Search the entries below for the word "table" and copy each line that has it.

*** Begin section ***

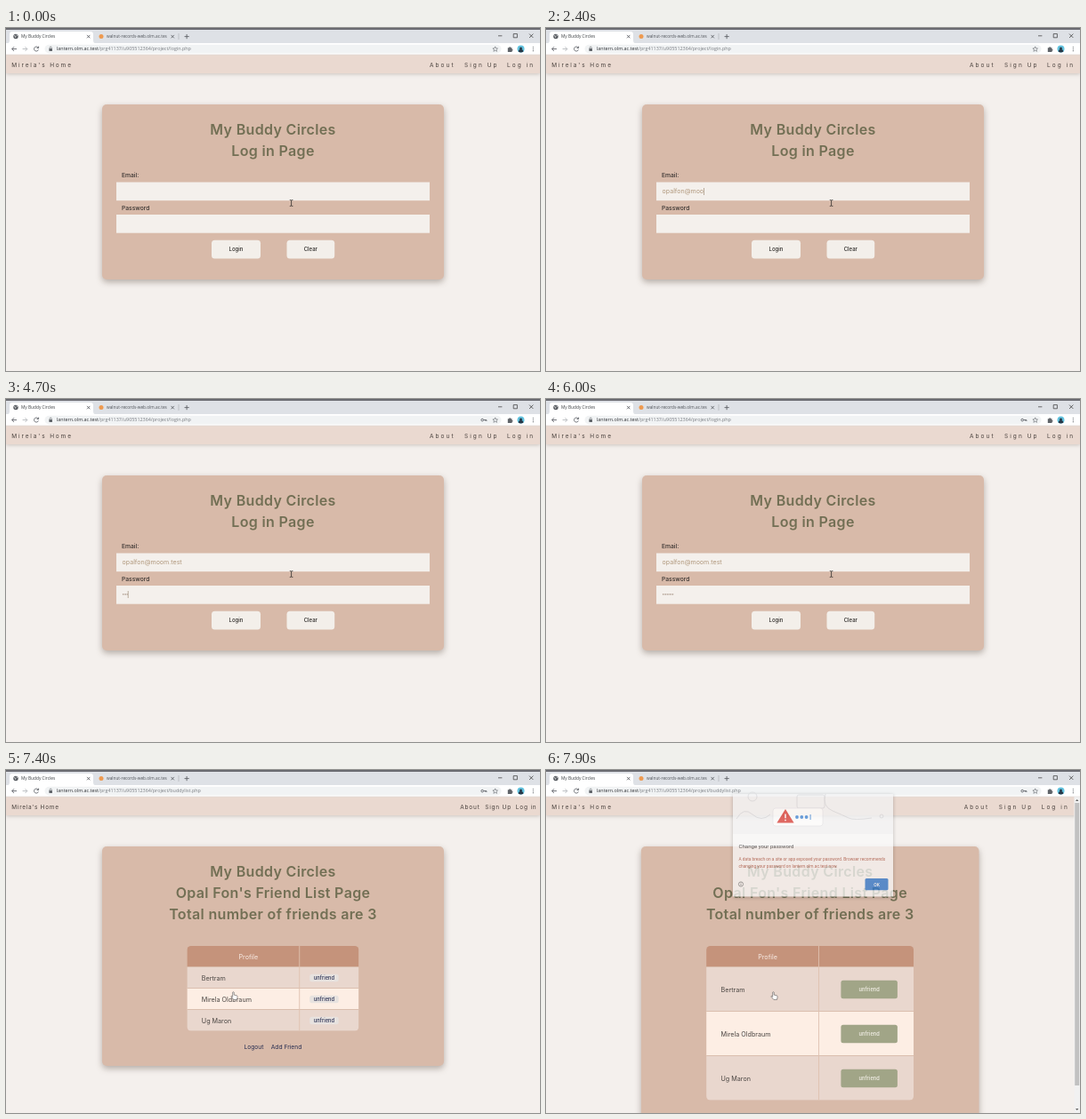
An HTML page that plays this animation: 600x386 px, repeating every 8000 ms.

```html
<!DOCTYPE html>
<html lang="en">
<head>
<meta charset="utf-8">
<title>My Buddy Circles</title>
<style>
  html, body { margin: 0; width: 100%; height: 100%; overflow: hidden; background: #f4f0ed; }
  svg { display: block; width: 100vw; height: 100vh; }
  text { font-family: Inter, "Open Sans", sans-serif; white-space: pre; }
  .ui { font-family: "Open Sans", "Noto Sans", sans-serif; }
  .dlg { font-family: Roboto, sans-serif; }
  .title { font-size: 16px; font-weight: 600; letter-spacing: .34px; fill: #726f54; text-anchor: middle; }
  .nav { font-size: 6.5px; fill: #4a423e; }
  .label { font-size: 6.7px; font-weight: 500; fill: #35302e; }
  .typed { font-size: 7.05px; fill: #b1987d; }
  .btn { font-weight: 500; font-size: 6px; text-anchor: middle; }
  .cell { font-size: 7.2px; fill: #4b4643; }
  .small { font-size: 5.7px; font-weight: 500; letter-spacing: .05px; text-anchor: middle; }
  .link { font-size: 6.7px; text-anchor: middle; }
  .card { fill: #d8baa9; filter: drop-shadow(0 3px 3.5px rgba(60, 40, 30, .34)); }
  .line { fill: none; stroke: #5f6368; stroke-width: .9; }
</style>
</head>
<body>
<svg viewBox="0 0 600 386" preserveAspectRatio="none">
  <defs><clipPath id="round"><rect id="roundBox" y="198" rx="4.5"/></clipPath></defs>
  <rect width="600" height="386" fill="#f4f0ed"/>

  <g id="login">
    <rect class="card" x="108" y="86" width="384" height="197" rx="5"/>
    <text class="title" x="300" y="119.7">My Buddy Circles</text>
    <text class="title" x="300" y="143.7">Log in Page</text>
    <text class="label" x="130" y="168">Email:</text>
    <rect x="124" y="173.5" width="352" height="20.7" fill="#f4f0ec"/>
    <text class="label" x="130" y="204.6">Password</text>
    <rect x="124" y="210" width="352" height="20.7" fill="#f4f0ec"/>
    <text class="typed" id="email" x="130.6" y="186.3"></text>
    <g id="dots" fill="#927b68"></g>
    <rect id="caret" width=".7" height="8" fill="#a08c78"/>
    <rect id="loginBtn" x="231" y="238.8" width="55" height="20.6" rx="3.5"/>
    <text class="btn" x="258.5" y="251.2" fill="#2b2927">Login</text>
    <rect x="315.5" y="238.8" width="53.7" height="20.6" rx="3.5" fill="#f3efea"/>
    <text class="btn" x="342.3" y="251.2" fill="#2b2927">Clear</text>
  </g>

  <g id="friends">
    <rect id="card2" class="card" y="86" rx="5"/>
    <g id="titles">
      <text class="title" y="119.7">My Buddy Circles</text>
      <text class="title" y="143.7">Opal Fon's Friend List Page</text>
      <text class="title" y="167.7">Total number of friends are 3</text>
    </g>
    <g id="table" clip-path="url(#round)"></g>
    <g id="links"></g>
  </g>

  <g id="header">
    <rect y="29" width="600" height="22" fill="#ead9d0" style="filter:drop-shadow(0 1px 2px rgba(80,60,50,.25))"/>
  </g>
  <g id="scroll">
    <rect x="593.4" y="30" width="6.6" height="356" fill="#f1f1f1"/>
    <rect x="594.2" y="37" width="5" height="318" fill="#c1c1c1"/>
    <path d="M595 35l1.7-2 1.7 2zM595 381l1.7 2 1.7-2z" fill="#606060"/>
  </g>

  <g id="browser">
    <rect width="600" height="18" fill="#dee1e6"/>
    <rect width="600" height="2" fill="#6a6b71"/>
    <path d="M1 17.5Q4 17 4 14V7Q4 4 7 4H95Q98 4 98 7V14Q98 17 101 17.5Z" fill="#fff"/>
    <rect y="17" width="600" height="12.9" fill="#fff"/>
    <path d="M0 30H600" stroke="#d9d6d5" stroke-width=".5"/>
    <g id="globe"><circle cx="11" cy="9.5" r="2.7" fill="#55595e"/><path d="M9 8.6l2 .7-.4 1.6M12 7.4l.6 1.5" stroke="#fff" stroke-width=".7" fill="none"/></g>
    <path id="spin" d="M11 6.9a2.6 2.6 0 1 1-2.6 2.6" fill="none" stroke="#7d8793" stroke-width=".9"/>
    <text class="ui" x="17" y="11.3" font-size="4.8" fill="#3c4043">My Buddy Circles</text>
    <circle cx="107" cy="9.6" r="2.5" fill="#ee9a50"/>
    <text class="ui" x="113" y="11.3" font-size="4.75" fill="#50545a">walnut-records-web.olm.ac.tes</text>
    <path class="line" d="M91 7.9l3.4 3.4m0-3.4l-3.4 3.4M185.5 7.9l3.4 3.4m0-3.4l-3.4 3.4M200.5 9.6h5.2m-2.6-2.6v5.2"/>
    <path d="M194 6v7" stroke="#a9adb3" stroke-width=".6"/>
    <path class="line" d="M553 8.8h4.4M570.2 6.6h4.2v4.2h-4.2zM588 6.6l4.4 4.4m0-4.4l-4.4 4.4" style="stroke:#333;stroke-width:.7"/>
    <path class="line" d="M12 23.6H6.8m2.3-2.4L6.7 23.6l2.4 2.4"/>
    <path class="line" d="M18.6 23.6h5.2m-2.3-2.4l2.4 2.4-2.4 2.4" style="stroke:#b5b8bb"/>
    <path class="line" d="M36.2 22.2a2.5 2.5 0 1 0 .2 2.3M36.6 20.6v2h-2"/>
    <rect x="43.5" y="18.7" width="513" height="9.8" rx="4.9" fill="#f1f3f4"/>
    <rect x="48.4" y="23" width="3.6" height="2.9" rx=".4" fill="#5f6368"/>
    <path class="line" d="M49.1 23v-.8a1.1 1.1 0 0 1 2.2 0v.8" style="stroke-width:.6"/>
    <text class="ui" x="57" y="25.4" font-size="5.4" fill="#777b80"><tspan fill="#2c2f33">lantern.olm.ac.test</tspan><tspan id="path"></tspan></text>
    <g id="key" class="line"><circle cx="535.2" cy="23.6" r="1.3"/><path d="M536.5 23.6h3.4v1.4m-1.2-1.4v1"/></g>
    <path d="M549.7 20.9l.8 1.9 2 .2-1.5 1.3.5 2-1.8-1.1-1.8 1.1.5-2-1.5-1.3 2-.2z" class="line" style="stroke-width:.6"/>
    <path d="M563.8 22.2h1.4a1 1 0 0 1 2 0h1.3v1.5a1 1 0 0 1 0 2v1.2h-4.7z" fill="#5f6368"/>
    <circle cx="578.5" cy="23.6" r="4" fill="#63c3df"/>
    <path d="M575.6 26.4q.4-2.1 1.9-2.3a1.5 1.5 0 1 1 2 0q1.5.2 1.9 2.3-2.9 2-5.8 0z" fill="#273746"/>
    <g fill="#5f6368"><circle cx="592.3" cy="21.5" r=".6"/><circle cx="592.3" cy="23.6" r=".6"/><circle cx="592.3" cy="25.7" r=".6"/></g>
  </g>

  <g id="dialog">
    <rect x="210" y="27" width="180" height="115.5" fill="#fafafa" style="filter:drop-shadow(0 1px 2px rgba(0,0,0,.3))"/>
    <rect x="210" y="27" width="180" height="45" fill="#f3f3f4"/>
    <g fill="none" stroke="#d8d9dc" stroke-width="1">
      <path d="M214 55q8-14 18-5t20 0M314 27q-4 14 8 19t18 8 26 0"/>
      <rect x="282" y="28" width="31" height="15" rx="2"/>
      <circle cx="232" cy="30" r="5"/><circle cx="377" cy="52" r="2"/>
    </g>
    <rect x="255" y="43" width="56" height="20" rx="3" fill="#fff" stroke="#dddee1" stroke-width=".6"/>
    <path d="M269 44l9.6 15.6h-19.2z" fill="#d93a32"/>
    <path d="M269 49.5v4.8m0 1.4v1.5" stroke="#fff" stroke-width="1.5"/>
    <g fill="#3e86d8"><circle cx="282" cy="53" r="1.9"/><circle cx="287.3" cy="53" r="1.9"/><circle cx="292.6" cy="53" r="1.9"/><rect x="296.6" y="50" width="1" height="6"/></g>
    <text class="dlg" x="216.5" y="87.6" font-size="6.1" fill="#2a2b2e">Change your password</text>
    <g font-size="4.8" fill="#a8503f">
      <text class="dlg" x="216.5" y="101.6">A data breach on a site or app exposed your password. Browser recommends</text>
      <text class="dlg" x="216.5" y="109.6">changing your password on lantern.olm.ac.test now.</text>
    </g>
    <circle class="line" cx="219" cy="128.5" r="2.6" style="stroke-width:.7"/>
    <path class="line" d="M219 128v1.9m0-3.2v.7" style="stroke-width:.7"/>
    <rect x="358.5" y="122" width="26" height="13.3" rx="1.5" fill="#2f7ad2"/>
    <text class="dlg" x="371.5" y="130.6" font-size="5" font-weight="500" fill="#fff" text-anchor="middle">OK</text>
  </g>

  <g id="beam" fill="none" stroke="#302c2a" stroke-width=".8"><path d="M-1.8-3.4H-.5L0-3 .5-3.4H1.8M0-3V3M-1.8 3.4H-.5L0 3 .5 3.4H1.8"/></g>
  <path id="hand" d="M-1.7-4.2q.9-.8 1.5 0v3l3 .7q1 .3.9 1.4l-.5 3.2H-.6L-3.4.9q-.3-1 .7-.8l1 .8z" fill="#fff" stroke="#55504e" stroke-width=".6"/>
</svg>

<script>
const LOOP = 8000, STEP = 100, NAV = 7200, GROW = 7400;
const EMAIL = 'opalfon@moom.test';
const KEYS = [200, 300, 400, 600, 800, 1000, 1100, 1800, 2100, 2300, 2400, 2500, 2600, 2900, 3000, 3100, 3400];
const SECRET = [4300, 4400, 4600, 4700, 4900, 5100, 5200, 5500];
const CARET_OFF = [[0, 100], [1700, 1800], [4100, 4300], [6000, 6500], [7000, 7200]];
const $ = id => document.getElementById(id);

function set(node, attrs) {
  for (const k in attrs) node.setAttribute(k, attrs[k]);
  return node;
}
function add(parent, tag, attrs, text) {
  const node = set(document.createElementNS('http://www.w3.org/2000/svg', tag), attrs);
  if (text) node.textContent = text;
  return parent.appendChild(node);
}
const show = (id, on) => { $(id).style.display = on ? '' : 'none'; };
const clamp = x => Math.max(0, Math.min(1, x));
const lerp = (a, b, p) => a + (b - a) * p;
const mix = (a, b, p) => `rgb(${a.map((v, i) => Math.round(lerp(v, b[i], p)))})`;
const typedBy = (times, t) => times.filter(k => k <= t).length;

// cubic-bezier(.25, .1, .25, 1)
const bez = (u, a, b) => 3 * u * (1 - u) ** 2 * a + 3 * u * u * (1 - u) * b + u ** 3;
function ease(x) {
  if (x <= 0 || x >= 1) return clamp(x);
  let lo = 0, hi = 1, u;
  for (let i = 0; i < 20; i++) {
    u = (lo + hi) / 2;
    if (bez(u, .25, .25) < x) lo = u; else hi = u;
  }
  return bez(u, .1, 1);
}

const CREAM = [243, 239, 234], GREEN = [161, 165, 135], GREY = [231, 226, 223];
const NAVY = [38, 44, 80], INK = [52, 50, 50], PALE = [247, 243, 236];

const brand = add($('header'), 'text', { class: 'nav', x: 6.3, y: 43.6 }, "Mirela's Home");
const menu = [['About', 476, 510.3], ['Sign Up', 515, 538.2], ['Log in', 563, 572.8]]
  .map(([name, wide, tight]) => ({ wide, tight, node: add($('header'), 'text', { class: 'nav', y: 43.6 }, name) }));
const dots = SECRET.map((_, i) => add($('dots'), 'circle', { cx: 131.5 + i * 1.6, cy: 219.8, r: .6 }));

const table = $('table');
const head = add(table, 'rect', { y: 198, height: 23.5, fill: '#c5937b' });
const profile = add(table, 'text', { class: 'cell', y: 212.8, style: 'fill:#f8ece5;text-anchor:middle' }, 'Profile');
const rows = ['Bertram', 'Mirela Oldbraum', 'Ug Maron'].map((name, i) => ({
  back: add(table, 'rect', { fill: i === 1 ? '#fdeee4' : '#e9d7ce' }),
  rule: add(table, 'rect', { height: .8, fill: '#d6b8a6' }),
  name: add(table, 'text', { class: 'cell' }, name),
  btn: add(table, 'rect', { rx: 2.5 }),
  label: add(table, 'text', { class: 'small' }, 'unfriend')
}));
const divider = add(table, 'rect', { y: 198, width: .9, fill: '#dfc1b0' });
const links = [['Logout', -21.5, -50, 23], ['Add Friend', 15, 43, 36]].map(([name, from, to, w]) => ({
  from, to, w,
  btn: add($('links'), 'rect', { rx: 2.5, fill: '#a1a587' }),
  label: add($('links'), 'text', { class: 'link' }, name)
}));

function drawLogin(t) {
  const n = typedBy(KEYS, t), d = typedBy(SECRET, t), inPass = t >= 3600;
  $('email').textContent = EMAIL.slice(0, n);
  dots.forEach((dot, i) => { dot.style.display = i < d ? '' : 'none'; });
  const x = inPass ? 130.4 + d * 1.6 : 130.8 + (n ? $('email').getComputedTextLength() : 0);
  set($('caret'), { x, y: inPass ? 216 : 180 });
  show('caret', !CARET_OFF.some(([a, b]) => t >= a && t < b));
  set($('loginBtn'), { fill: mix(CREAM, GREEN, ease((t - 6700) / 500)) });
}

function drawFriends(p) {
  const bar = p > .4, mid = bar ? 296.7 : 300, cardW = bar ? 379.6 : 384;
  const q = p ** 1.6;
  const rowH = lerp(24, 50, p), bottom = 221.5 + rowH * 3;
  const w = lerp(193, 233, q), left = mid - w / 2 - .1, col = left + 126.3;

  set($('card2'), { x: mid - cardW / 2, width: cardW, height: bottom + lerp(39.5, 60, p) - 86 });
  for (const line of $('titles').children) set(line, { x: mid });
  set($('roundBox'), { x: left, width: w, height: bottom - 198 });
  set(head, { x: left, width: w });
  set(profile, { x: left + 69 });
  set(divider, { x: col - .4, height: bottom - 198 });

  const bw = lerp(32.5, 63.5, p), bh = lerp(8.5, 20.5, p), bx = col + lerp(11.5, 25, p);
  rows.forEach((r, i) => {
    const y = 221.5 + rowH * i, cy = y + rowH / 2 + .6;
    set(r.back, { x: left, y, width: w, height: rowH + .2 });
    set(r.rule, { x: left, y: y - .4, width: w });
    set(r.name, { x: left + 16.4, y: cy + 2.7 });
    set(r.btn, { x: bx, y: cy - bh / 2, width: bw, height: bh, fill: mix(GREY, GREEN, p) });
    set(r.label, { x: bx + bw / 2, y: cy + 2.1, fill: mix(NAVY, PALE, p) });
  });

  const ly = bottom + lerp(17.5, 32, p), lh = lerp(9, 22, p);
  for (const l of links) {
    const x = mid + lerp(l.from, l.to, p), lw = l.w + 43 * p;
    set(l.btn, { x: x - lw / 2, y: ly - lh / 2, width: lw, height: lh, opacity: p });
    set(l.label, { x, y: ly + 2.7, fill: mix(NAVY, INK, p), 'font-weight': bar ? 500 : 400 });
  }
  return bar;
}

function drawMouse(t) {
  const u = clamp((t - 6200) / 600), p = u * u * (3 - 2 * u);
  const x = lerp(320.6, 256.4, p), y = lerp(197, 254.3, p), pointing = y > 231;
  show('beam', !pointing);
  show('hand', pointing);
  set($(pointing ? 'hand' : 'beam'), { transform: `translate(${x} ${y})` });
}

function render(t) {
  const inside = t >= NAV;
  show('login', !inside);
  show('friends', inside);
  let bar = false;
  if (inside) bar = drawFriends(ease((t - GROW) / 450)); else drawLogin(t);
  show('scroll', bar);

  const wide = inside ? ease((t - GROW) / 200) : 1;
  set(brand, { 'letter-spacing': lerp(.7, 1.87, wide) });
  for (const m of menu)
    set(m.node, { x: lerp(m.tight, m.wide, wide) - (bar ? 6.3 : 0), 'letter-spacing': lerp(.8, 2.05, wide) });

  $('path').textContent = '/prg41137/u905512364/project/' + (inside ? 'buddylist.php' : 'login.php');
  show('key', t >= 4300);
  const busy = t >= 6900 && t < 7400;
  show('globe', !busy);
  show('spin', busy);
  set($('spin'), { transform: `rotate(${t * .45 % 360} 11 9.5)` });

  const fade = clamp((t - 7800) / 135);
  show('dialog', fade > 0);
  set($('dialog'), { opacity: fade });
  drawMouse(t);
}

const start = performance.now();
let last = -1;
function tick() {
  const t = Math.floor(((performance.now() - start + 5) % LOOP) / STEP) * STEP;
  if (t !== last) render(last = t);
  requestAnimationFrame(tick);
}
tick();
</script>
</body>
</html>
```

*** End section ***

• [Task response]
    <g id="table" clip-path="url(#round)"></g>
const table = $('table');
const head = add(table, 'rect', { y: 198, height: 23.5, fill: '#c5937b' });
const profile = add(table, 'text', { class: 'cell', y: 212.8, style: 'fill:#f8ece5;text-anchor:middle' }, 'Profile');
  back: add(table, 'rect', { fill: i === 1 ? '#fdeee4' : '#e9d7ce' }),
  rule: add(table, 'rect', { height: .8, fill: '#d6b8a6' }),
  name: add(table, 'text', { class: 'cell' }, name),
  btn: add(table, 'rect', { rx: 2.5 }),
  label: add(table, 'text', { class: 'small' }, 'unfriend')
const divider = add(table, 'rect', { y: 198, width: .9, fill: '#dfc1b0' });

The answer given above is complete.